_Task directions_
Copy every line below that has the word "body" in it.

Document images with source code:
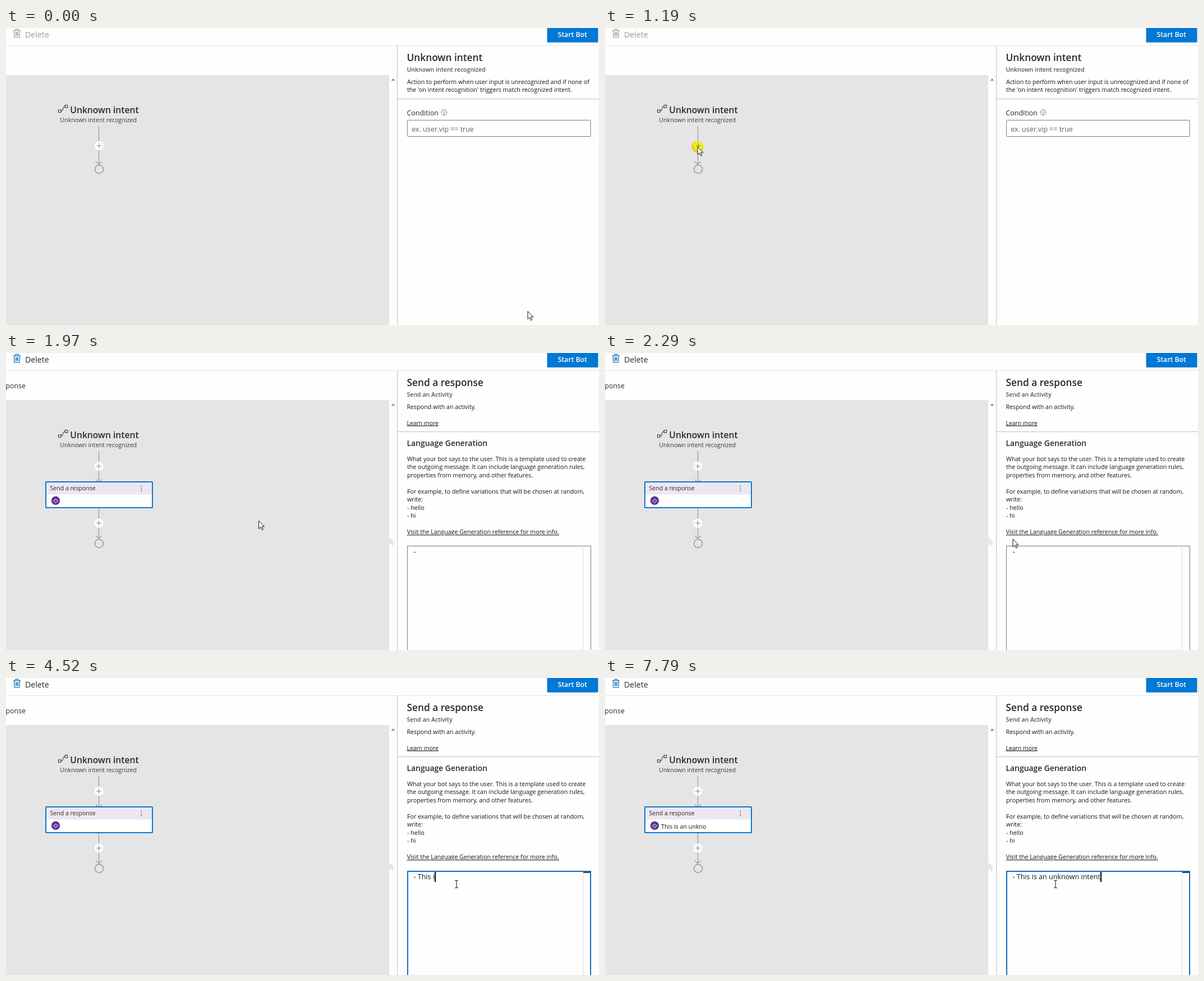
Recreate the animation shown at these times as an HTML page. Size 1057 by 530 pixels, loop 8000 ms.

```html
<!DOCTYPE html>
<html lang="en">
<head>
<meta charset="utf-8">
<title>Bot flow editor</title>
<style>
  html, body { margin: 0; width: 100%; height: 100%; overflow: hidden; background: #fefefe; }
  body { position: relative; font-family: "Open Sans", "Noto Sans", sans-serif; }
  svg { position: absolute; left: 0; top: 0; display: block; }
  text { fill: #292827; }
  .small { font-size: 10.68px; fill: #161514; }
  .sub { font-size: 10.55px; font-weight: 600; fill: #55534f; }
  .head { font-size: 17.3px; font-weight: 600; }
  .body { font-size: 12.45px; }
  .link { text-decoration: underline; }
  .wire { fill: none; stroke: #979797; stroke-width: 1.2; }
  .icon { fill: none; stroke: #3b3a39; stroke-width: 1.1; }
  .rule { stroke: #c2c0be; }
  #delete { --ink: #9c9a98; --mark: #a3a19f; }
  #delete.on { --ink: #292827; --mark: #1a73c4; }
  #delete text { fill: var(--ink); font-size: 14.1px; }
  #delete path { fill: none; stroke: var(--mark); stroke-width: 1.3; }
  #menu .box { filter: drop-shadow(0 3px 4px rgba(0, 0, 0, .22)); }
  #line {
    position: absolute; left: 726.5px; top: 346px; height: 18px;
    font-size: 12.5px; line-height: 18px; white-space: pre; color: #161514;
  }
  #caret { position: absolute; top: 0; width: 2px; height: 18px; background: #000; }
  #click { fill: #f6ef1e; mix-blend-mode: multiply; }
  .pointer { fill: #fff; stroke: #111; stroke-width: 1; stroke-linejoin: round; }
  .off { display: none; }
</style>
</head>
<body>
<svg width="1057" height="530" viewBox="0 0 1057 530">
  <defs>
    <g id="plus">
      <circle r="8" fill="#fff"/>
      <path d="M-4.5 0H4.5M0 -4.5V4.5" stroke="#5b8fc6"/>
    </g>
    <g id="end" class="wire">
      <path d="M-6 -14L-.5 -9L5 -14"/>
      <circle r="7.5" stroke-width="1.5"/>
    </g>
    <path id="arrow" d="M0 0V14L3.3 11L5.6 16.2L7.8 15.2L5.6 10.2H10Z"/>
  </defs>

  <!-- toolbar -->
  <g id="delete">
    <path d="M13 4.6H26M17 4.4V2.4H22V4.4M14.5 4.8L15 16.6H24L24.5 4.8M17.6 7.3V14M19.5 7.3V14M21.4 7.3V14"/>
    <text x="34" y="17">Delete</text>
  </g>
  <rect x="964.5" y="-2" width="91" height="27.8" rx="1" fill="#0078d4"/>
  <text x="983.5" y="16.3" font-size="12.25" font-weight="600" style="fill:#fff">Start Bot</text>
  <path d="M0 31.5H1057" stroke="#e3e2e1"/>

  <!-- canvas -->
  <rect y="84" width="683" height="446" fill="#e5e5e5"/>
  <path d="M686.5 94L690 90L693.5 94Z" fill="#8a8a8a"/>
  <path d="M697.5 31V530" class="rule"/>
  <g class="icon">
    <rect x="93.5" y="146" width="4.5" height="4.5"/>
    <rect x="105.2" y="137.7" width="4.5" height="4.5"/>
    <path d="M98 148.2C103.5 148.2 99.5 140 105 140"/>
  </g>
  <text x="114.3" y="152" font-size="15.7" font-weight="600">Unknown intent</text>
  <text x="96.3" y="167.5" class="small" style="fill:#3b3a39">Unknown intent recognized</text>

  <g id="before">
    <path class="wire" d="M165.5 175V243"/>
    <use href="#plus" x="166" y="210"/>
    <use href="#end" x="166" y="252"/>

    <text class="head" x="714.5" y="59">Unknown intent</text>
    <text class="sub" x="714.5" y="78">Unknown intent recognized</text>
    <text class="small" y="99.5">
      <tspan x="715">Action to perform when user input is unrecognized and if none of</tspan>
      <tspan x="715" dy="14.5">the 'on intent recognition' triggers match recognized intent.</tspan>
    </text>
    <path d="M698 126.5H1057" class="rule"/>
    <text class="body" x="714.5" y="155.5">Condition</text>
    <circle cx="781" cy="150.5" r="4.9" class="icon" style="stroke:#605e5c;stroke-width:.9"/>
    <text x="781" y="153.5" font-size="8" text-anchor="middle">?</text>
    <rect x="715.5" y="164.5" width="326.5" height="29" rx="1" fill="#fff" stroke="#7d7b79"/>
    <text class="body" x="723.3" y="185" style="fill:#605e5c">ex. user.vip == true</text>
  </g>

  <g id="after">
    <text x="-.5" y="63" font-size="12.3">ponse</text>
    <path class="wire" d="M165.5 175V230M160 226L165.5 231L171 226M165.5 277V331"/>
    <use href="#plus" x="165.5" y="202"/>
    <use href="#plus" x="165.5" y="303.5"/>
    <use href="#end" x="166" y="340"/>
    <rect x="71" y="230" width="190" height="46" fill="#fff"/>
    <rect x="71" y="230" width="190" height="22.5" fill="#ebe8f3"/>
    <rect x="71" y="230" width="190" height="46" rx="1" fill="none" stroke="#0f76cb" stroke-width="2"/>
    <text x="78.5" y="245.3" font-size="10.55">Send a response</text>
    <g fill="#484644">
      <circle cx="241.3" cy="237.7" r=".9"/><circle cx="241.3" cy="241.6" r=".9"/><circle cx="241.3" cy="245.5" r=".9"/>
    </g>
    <circle cx="88.5" cy="263.4" r="7.7" fill="#5c2d91"/>
    <path d="M85.8 261.7H91.2V265.7H85.8ZM84.2 262.7V264.7M92.8 262.7V264.7M88.5 261.7V259.2M87 267.7H90" fill="none" stroke="#d9cce8" stroke-width=".9"/>
    <text id="reply" class="small" x="100" y="268.5">This is an unkno</text>
    <use href="#arrow" x="683.5" y="329" fill="#e4e4e4"/>

    <text class="head" x="714.5" y="59">Send a response</text>
    <text class="sub" x="714.5" y="78">Send an Activity</text>
    <text class="small" x="714.5" y="99.5">Respond with an activity.</text>
    <text class="small link" x="714.5" y="128.5" style="font-size:10.45px">Learn more</text>
    <path d="M698 140.5H1057" class="rule"/>
    <text x="714.5" y="166.3" font-size="13.9" font-weight="600">Language Generation</text>
    <text class="small" y="192.5">
      <tspan x="715">What your bot says to the user. This is a template used to create</tspan>
      <tspan x="715" dy="14.5">the outgoing message. It can include language generation rules,</tspan>
      <tspan x="715" dy="14.5">properties from memory, and other features.</tspan>
      <tspan x="715" dy="29.2">For example, to define variations that will be chosen at random,</tspan>
      <tspan x="715" dy="14.5">write:</tspan>
      <tspan x="715" dy="14.5">- hello</tspan>
      <tspan x="715" dy="14.5">- hi</tspan>
    </text>
    <text class="small link" x="714.8" y="323.3">Visit the Language Generation reference for more info.</text>
    <path d="M1028.5 346V530" stroke="#dedede"/>
    <rect id="idle" x="715.5" y="344.5" width="327" height="200" fill="none" stroke="#7d7b79"/>
    <g id="focus">
      <rect x="716" y="345" width="326" height="200" fill="none" stroke="#0f6cbd" stroke-width="2"/>
      <path d="M1029 347H1041" stroke="#444" stroke-width="2"/>
    </g>
  </g>

  <g id="menu">
    <rect class="box" x="159" y="217" width="177" height="272" fill="#fff"/>
    <rect id="hover" x="159" y="251" width="177" height="34.5" fill="#edebe9"/>
    <path d="M170 229.5H167.5V240H171M174.5 229.5H176.5V232M170 228.3H174.5V231H170ZM171.5 232.5H177.8V241H171.5Z" class="icon" style="stroke:#b0aeac"/>
    <text x="182" y="240" font-size="12" style="fill:#a9a7a5">Paste</text>
    <g id="items" class="body"></g>
  </g>
</svg>

<div id="line"><span id="typed"></span><i id="caret"></i></div>

<svg id="click" width="1057" height="530"><circle r="10.5"/></svg>
<svg width="1057" height="530">
  <g id="cursor">
    <use id="point" href="#arrow" class="pointer"/>
    <path id="hand" class="pointer" d="M-1.5 11V1.2a1.5 1.5 0 0 1 3 0V7c0 -1.2 2.6 -1.2 2.8 .3c.2 -1.2 2.5 -1 2.7 .5c.3 -1 2.3 -.8 2.3 .8V13c0 2 -1.5 3 -1.5 5.5H1C.5 16 -4.5 12.5 -5 10c-.3 -1.4 1.4 -2 2.2 -.8Z"/>
    <path id="beam" d="M-3 -6.5H-1L0 -5.5L1 -6.5H3M0 -5.5V5.5M-3 6.5H-1L0 5.5L1 6.5H3" fill="none" stroke="#222" stroke-width="1.1"/>
  </g>
</svg>

<script>
const LOOP = 8000;
const $ = id => document.getElementById(id);
const show = (id, on) => $(id).classList.toggle('off', !on);
const within = (t, spans) => spans.some(([a, b]) => t >= a && t < b);

const items = ['Send a response', 'Ask a question', 'Create a condition', 'Dialog management',
  'Manage properties', 'Access external resources', 'Debugging options'];
$('items').innerHTML = items.map((name, i) => {
  const y = 269.6 + i * 33.9;
  const chevron = i ? `<path class="icon" d="M319.5 ${y - 6.5}l6 5.5l-6 5.5" style="stroke:#6f6d6b"/>` : '';
  return `<text x="165.5" y="${y + 4.6}">${name}</text>${chevron}`;
}).join('');

// Pointer legs: start, time per step, steps, destination
const home = [930, 505.5];
const legs = [
  [70, 75, 11, [162, 212]],
  [900, 75, 1, [165, 212]],
  [1280, 75, 5, [217, 270]],
  [1810, 80, 6, [684, 329]],
  [2290, 80, 1, [727, 332]],
  [2370, 77, 4, [803, 368]]
];
const ease = p => p * p * (3 - 2 * p);

function pointer(t) {
  let pos = home;
  for (const [start, step, count, to] of legs) {
    if (t < start) break;
    const p = ease(Math.min(1, (Math.floor((t - start) / step) + 1) / count));
    pos = pos.map((v, i) => v + (to[i] - v) * p);
  }
  return pos;
}

const phrase = 'This is an unknown intent';
const keys = [3670, 3750, 3830, 4210, 4380, 4520, 4690, 4840, 4990, 5070, 5150, 5530, 5700,
  5850, 6000, 6170, 6870, 7020, 7100, 7330, 7480, 7560, 7640, 7640, 7790];
const caretOn = [[2760, 3300], [3670, 6720], [6870, LOOP]];
const clicks = [[1130, 1280], [1650, 1890], [2680, 2830]];

function draw(t) {
  const sent = t >= 1970;
  show('before', !sent);
  show('after', sent);
  $('delete').classList.toggle('on', sent);
  show('menu', t >= 1200 && t < 1890);
  $('menu').style.opacity = Math.min(1, .55 + (t - 1200) / 330);
  show('hover', t >= 1430);
  show('idle', t < 2760);
  show('focus', t >= 2760);
  show('reply', t >= 6800);

  show('line', sent);
  $('typed').textContent = '- ' + phrase.slice(0, keys.filter(k => k <= t).length);
  show('caret', within(t, caretOn));

  const move = `translate(${pointer(t).map(v => v.toFixed(1))})`;
  const hand = t >= 1430 && t < 1890;
  const beam = t >= 2370;
  $('cursor').setAttribute('transform', move);
  $('click').firstElementChild.setAttribute('transform', move);
  show('click', within(t, clicks));
  show('hand', hand);
  show('beam', beam);
  show('point', !hand && !beam);
}

const begin = performance.now();
function tick() {
  draw((performance.now() - begin) % LOOP);
  requestAnimationFrame(tick);
}
tick();
</script>
</body>
</html>
```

_Exercise output_
  html, body { margin: 0; width: 100%; height: 100%; overflow: hidden; background: #fefefe; }
  body { position: relative; font-family: "Open Sans", "Noto Sans", sans-serif; }
  .body { font-size: 12.45px; }
<body>
    <text class="body" x="714.5" y="155.5">Condition</text>
    <text class="body" x="723.3" y="185" style="fill:#605e5c">ex. user.vip == true</text>
    <g id="items" class="body"></g>
</body>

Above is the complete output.